---------- LISTED ENTRIES ----------

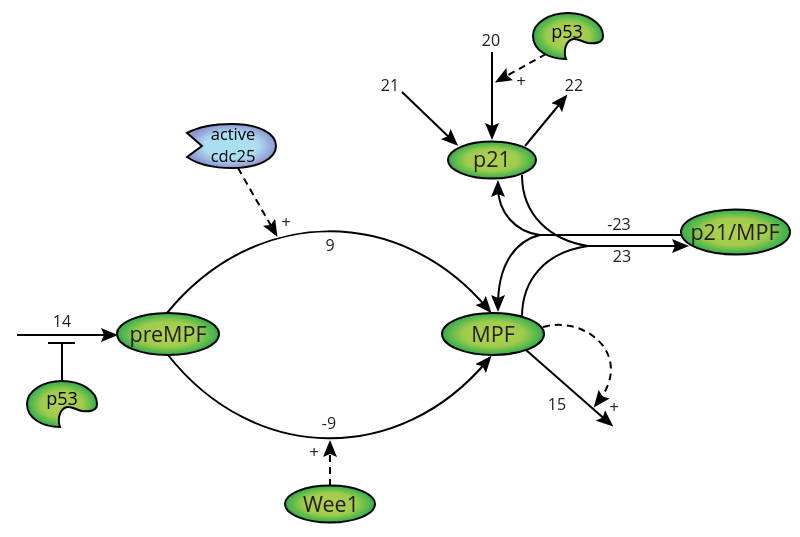
<!DOCTYPE html>
<html lang="en">
<head>
<meta charset="utf-8">
<title>MPF regulation network</title>
<style>
  :root {
    --paper: #ffffff;
    --ink: #000000;
    --label: #231f20;
    --green-core: #b4d24e;
    --green-mid: #9fcb4c;
    --green-rim: #2fae4c;
    --blue-core: #a6e2f3;
    --blue-mid: #aedcf1;
    --blue-rim: #8c97d0;
  }
  * { box-sizing: border-box; }
  html, body { margin: 0; overflow: hidden; background: var(--paper); }
  .diagram {
    position: relative;
    width: 800px;
    height: 537px;
    overflow: hidden;
    color: var(--label);
    font-family: "Open Sans", "Noto Sans", sans-serif;
  }
  .drawing { position: absolute; inset: 0; display: block; }
  .edges { fill: none; stroke: var(--ink); stroke-width: 2; }
  .arrow { marker-end: url(#arrowhead); }
  .dashed { stroke-dasharray: 7 5; }
  .nodes { stroke: var(--ink); stroke-width: 2; stroke-linejoin: miter; }
  .protein { fill: url(#green); }
  .activator { fill: url(#blue); }
  .stop-green-core { stop-color: var(--green-core); }
  .stop-green-mid { stop-color: var(--green-mid); }
  .stop-green-rim { stop-color: var(--green-rim); }
  .stop-blue-core { stop-color: var(--blue-core); }
  .stop-blue-mid { stop-color: var(--blue-mid); }
  .stop-blue-rim { stop-color: var(--blue-rim); }
  .name, .rate, .sign {
    position: absolute;
    transform: translate(-50%, -50%);
    line-height: 1;
    white-space: nowrap;
    text-align: center;
  }
  .name { font-size: 21.5px; }
  .name.small { font-size: 18px; color: var(--ink); }
  .name.stacked { font-size: 16.5px; line-height: 22px; color: var(--ink); }
  .rate { font-size: 16px; }
  .sign { font-size: 17px; }
</style>
</head>
<body>
<main class="diagram">
  <svg class="drawing" width="800" height="537" viewBox="0 0 800 537" role="img" aria-label="Reaction network linking preMPF, MPF, p21 and p21/MPF">
    <defs>
      <radialGradient id="green">
        <stop class="stop-green-core" offset="0"/>
        <stop class="stop-green-mid" offset=".6"/>
        <stop class="stop-green-rim" offset="1"/>
      </radialGradient>
      <radialGradient id="blue">
        <stop class="stop-blue-core" offset="0"/>
        <stop class="stop-blue-mid" offset=".6"/>
        <stop class="stop-blue-rim" offset="1"/>
      </radialGradient>
      <marker id="arrowhead" markerUnits="userSpaceOnUse" markerWidth="18" markerHeight="14" refX="10" refY="7" orient="auto">
        <path d="M0 0 L17 7 L0 14 L3 7Z"/>
      </marker>
      <path id="notched-protein" d="M97 404 C97 391 81 381 62 381 C43 381 27 391 27 404 C27 418 42 427 60 427 C57 418 60 409 67 407 C72 406 76 410 82 411 C89 412 97 411 97 404Z"/>
    </defs>

    <g class="edges">
      <path class="arrow" d="M17 335 H111"/>
      <path d="M62 382 V343 M48 343 H75"/>
      <path class="arrow" d="M167 313 C255 205 400 205 487 308"/>
      <path class="arrow" d="M168 355 C255 465 400 465 487 361"/>
      <path class="arrow" d="M402 92 L453 141"/>
      <path class="arrow" d="M492 52 V133"/>
      <path class="arrow" d="M525 146 L563 100"/>
      <path class="arrow" d="M526 350 L608 422"/>
      <path class="arrow" d="M682 235 H540 C515 232 498 212 498 187"/>
      <path class="arrow" d="M540 235 C515 241 498 265 498 305"/>
      <path class="arrow" d="M522 175 C522 215 550 240 588 246 H682"/>
      <path d="M522 317 C522 280 545 252 588 246"/>
      <path class="arrow dashed" d="M546 54 L501 79"/>
      <path class="arrow dashed" d="M238 168 L274 231"/>
      <path class="arrow dashed" d="M330 486 V447"/>
      <path class="arrow dashed" d="M543 327 C585 315 635 355 598 402"/>
    </g>

    <g class="nodes">
      <ellipse class="protein" cx="168" cy="334" rx="51" ry="21"/>
      <ellipse class="protein" cx="493" cy="334" rx="51" ry="21"/>
      <ellipse class="protein" cx="492" cy="160" rx="44" ry="18.5"/>
      <ellipse class="protein" cx="735.5" cy="232" rx="54.5" ry="22.5"/>
      <ellipse class="protein" cx="330" cy="504" rx="45" ry="18.5"/>
      <use class="protein" href="#notched-protein"/>
      <use class="protein" href="#notched-protein" x="506" y="-368"/>
      <path class="activator" d="M187 133 C198 127 214 124 232 124 C258 124 276 133 276 146 C276 159 258 168 232 168 C214 168 197 164 187 157 L202 146Z"/>
    </g>
  </svg>

  <span class="name" style="left:168px;top:334px">preMPF</span>
  <span class="name" style="left:493px;top:334px">MPF</span>
  <span class="name" style="left:492px;top:159px">p21</span>
  <span class="name" style="left:735px;top:232px">p21/MPF</span>
  <span class="name" style="left:331px;top:504px">Wee1</span>
  <span class="name small" style="left:62px;top:398px">p53</span>
  <span class="name small" style="left:567px;top:31px">p53</span>
  <span class="name stacked" style="left:233px;top:145px">active<br>cdc25</span>

  <span class="rate" style="left:62px;top:321px">14</span>
  <span class="rate" style="left:330px;top:245px">9</span>
  <span class="rate" style="left:329px;top:423px">-9</span>
  <span class="rate" style="left:390px;top:85px">21</span>
  <span class="rate" style="left:491px;top:40px">20</span>
  <span class="rate" style="left:574px;top:85px">22</span>
  <span class="rate" style="left:619px;top:224px">-23</span>
  <span class="rate" style="left:622px;top:256px">23</span>
  <span class="rate" style="left:557px;top:404px">15</span>

  <span class="sign" style="left:286px;top:221px">+</span>
  <span class="sign" style="left:521px;top:80px">+</span>
  <span class="sign" style="left:614px;top:406px">+</span>
  <span class="sign" style="left:314px;top:451px">+</span>
</main>
</body>
</html>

----------

TASK TO COMPLETE
Please copy the data shown above precisely, leaving the images out.

ANSWER SECTION
<!DOCTYPE html>
<html lang="en">
<head>
<meta charset="utf-8">
<title>MPF regulation network</title>
<style>
  :root {
    --paper: #ffffff;
    --ink: #000000;
    --label: #231f20;
    --green-core: #b4d24e;
    --green-mid: #9fcb4c;
    --green-rim: #2fae4c;
    --blue-core: #a6e2f3;
    --blue-mid: #aedcf1;
    --blue-rim: #8c97d0;
  }
  * { box-sizing: border-box; }
  html, body { margin: 0; overflow: hidden; background: var(--paper); }
  .diagram {
    position: relative;
    width: 800px;
    height: 537px;
    overflow: hidden;
    color: var(--label);
    font-family: "Open Sans", "Noto Sans", sans-serif;
  }
  .drawing { position: absolute; inset: 0; display: block; }
  .edges { fill: none; stroke: var(--ink); stroke-width: 2; }
  .arrow { marker-end: url(#arrowhead); }
  .dashed { stroke-dasharray: 7 5; }
  .nodes { stroke: var(--ink); stroke-width: 2; stroke-linejoin: miter; }
  .protein { fill: url(#green); }
  .activator { fill: url(#blue); }
  .stop-green-core { stop-color: var(--green-core); }
  .stop-green-mid { stop-color: var(--green-mid); }
  .stop-green-rim { stop-color: var(--green-rim); }
  .stop-blue-core { stop-color: var(--blue-core); }
  .stop-blue-mid { stop-color: var(--blue-mid); }
  .stop-blue-rim { stop-color: var(--blue-rim); }
  .name, .rate, .sign {
    position: absolute;
    transform: translate(-50%, -50%);
    line-height: 1;
    white-space: nowrap;
    text-align: center;
  }
  .name { font-size: 21.5px; }
  .name.small { font-size: 18px; color: var(--ink); }
  .name.stacked { font-size: 16.5px; line-height: 22px; color: var(--ink); }
  .rate { font-size: 16px; }
  .sign { font-size: 17px; }
</style>
</head>
<body>
<main class="diagram">
  <svg class="drawing" width="800" height="537" viewBox="0 0 800 537" role="img" aria-label="Reaction network linking preMPF, MPF, p21 and p21/MPF">
    <defs>
      <radialGradient id="green">
        <stop class="stop-green-core" offset="0"/>
        <stop class="stop-green-mid" offset=".6"/>
        <stop class="stop-green-rim" offset="1"/>
      </radialGradient>
      <radialGradient id="blue">
        <stop class="stop-blue-core" offset="0"/>
        <stop class="stop-blue-mid" offset=".6"/>
        <stop class="stop-blue-rim" offset="1"/>
      </radialGradient>
      <marker id="arrowhead" markerUnits="userSpaceOnUse" markerWidth="18" markerHeight="14" refX="10" refY="7" orient="auto">
        <path d="M0 0 L17 7 L0 14 L3 7Z"/>
      </marker>
      <path id="notched-protein" d="M97 404 C97 391 81 381 62 381 C43 381 27 391 27 404 C27 418 42 427 60 427 C57 418 60 409 67 407 C72 406 76 410 82 411 C89 412 97 411 97 404Z"/>
    </defs>

    <g class="edges">
      <path class="arrow" d="M17 335 H111"/>
      <path d="M62 382 V343 M48 343 H75"/>
      <path class="arrow" d="M167 313 C255 205 400 205 487 308"/>
      <path class="arrow" d="M168 355 C255 465 400 465 487 361"/>
      <path class="arrow" d="M402 92 L453 141"/>
      <path class="arrow" d="M492 52 V133"/>
      <path class="arrow" d="M525 146 L563 100"/>
      <path class="arrow" d="M526 350 L608 422"/>
      <path class="arrow" d="M682 235 H540 C515 232 498 212 498 187"/>
      <path class="arrow" d="M540 235 C515 241 498 265 498 305"/>
      <path class="arrow" d="M522 175 C522 215 550 240 588 246 H682"/>
      <path d="M522 317 C522 280 545 252 588 246"/>
      <path class="arrow dashed" d="M546 54 L501 79"/>
      <path class="arrow dashed" d="M238 168 L274 231"/>
      <path class="arrow dashed" d="M330 486 V447"/>
      <path class="arrow dashed" d="M543 327 C585 315 635 355 598 402"/>
    </g>

    <g class="nodes">
      <ellipse class="protein" cx="168" cy="334" rx="51" ry="21"/>
      <ellipse class="protein" cx="493" cy="334" rx="51" ry="21"/>
      <ellipse class="protein" cx="492" cy="160" rx="44" ry="18.5"/>
      <ellipse class="protein" cx="735.5" cy="232" rx="54.5" ry="22.5"/>
      <ellipse class="protein" cx="330" cy="504" rx="45" ry="18.5"/>
      <use class="protein" href="#notched-protein"/>
      <use class="protein" href="#notched-protein" x="506" y="-368"/>
      <path class="activator" d="M187 133 C198 127 214 124 232 124 C258 124 276 133 276 146 C276 159 258 168 232 168 C214 168 197 164 187 157 L202 146Z"/>
    </g>
  </svg>

  <span class="name" style="left:168px;top:334px">preMPF</span>
  <span class="name" style="left:493px;top:334px">MPF</span>
  <span class="name" style="left:492px;top:159px">p21</span>
  <span class="name" style="left:735px;top:232px">p21/MPF</span>
  <span class="name" style="left:331px;top:504px">Wee1</span>
  <span class="name small" style="left:62px;top:398px">p53</span>
  <span class="name small" style="left:567px;top:31px">p53</span>
  <span class="name stacked" style="left:233px;top:145px">active<br>cdc25</span>

  <span class="rate" style="left:62px;top:321px">14</span>
  <span class="rate" style="left:330px;top:245px">9</span>
  <span class="rate" style="left:329px;top:423px">-9</span>
  <span class="rate" style="left:390px;top:85px">21</span>
  <span class="rate" style="left:491px;top:40px">20</span>
  <span class="rate" style="left:574px;top:85px">22</span>
  <span class="rate" style="left:619px;top:224px">-23</span>
  <span class="rate" style="left:622px;top:256px">23</span>
  <span class="rate" style="left:557px;top:404px">15</span>

  <span class="sign" style="left:286px;top:221px">+</span>
  <span class="sign" style="left:521px;top:80px">+</span>
  <span class="sign" style="left:614px;top:406px">+</span>
  <span class="sign" style="left:314px;top:451px">+</span>
</main>
</body>
</html>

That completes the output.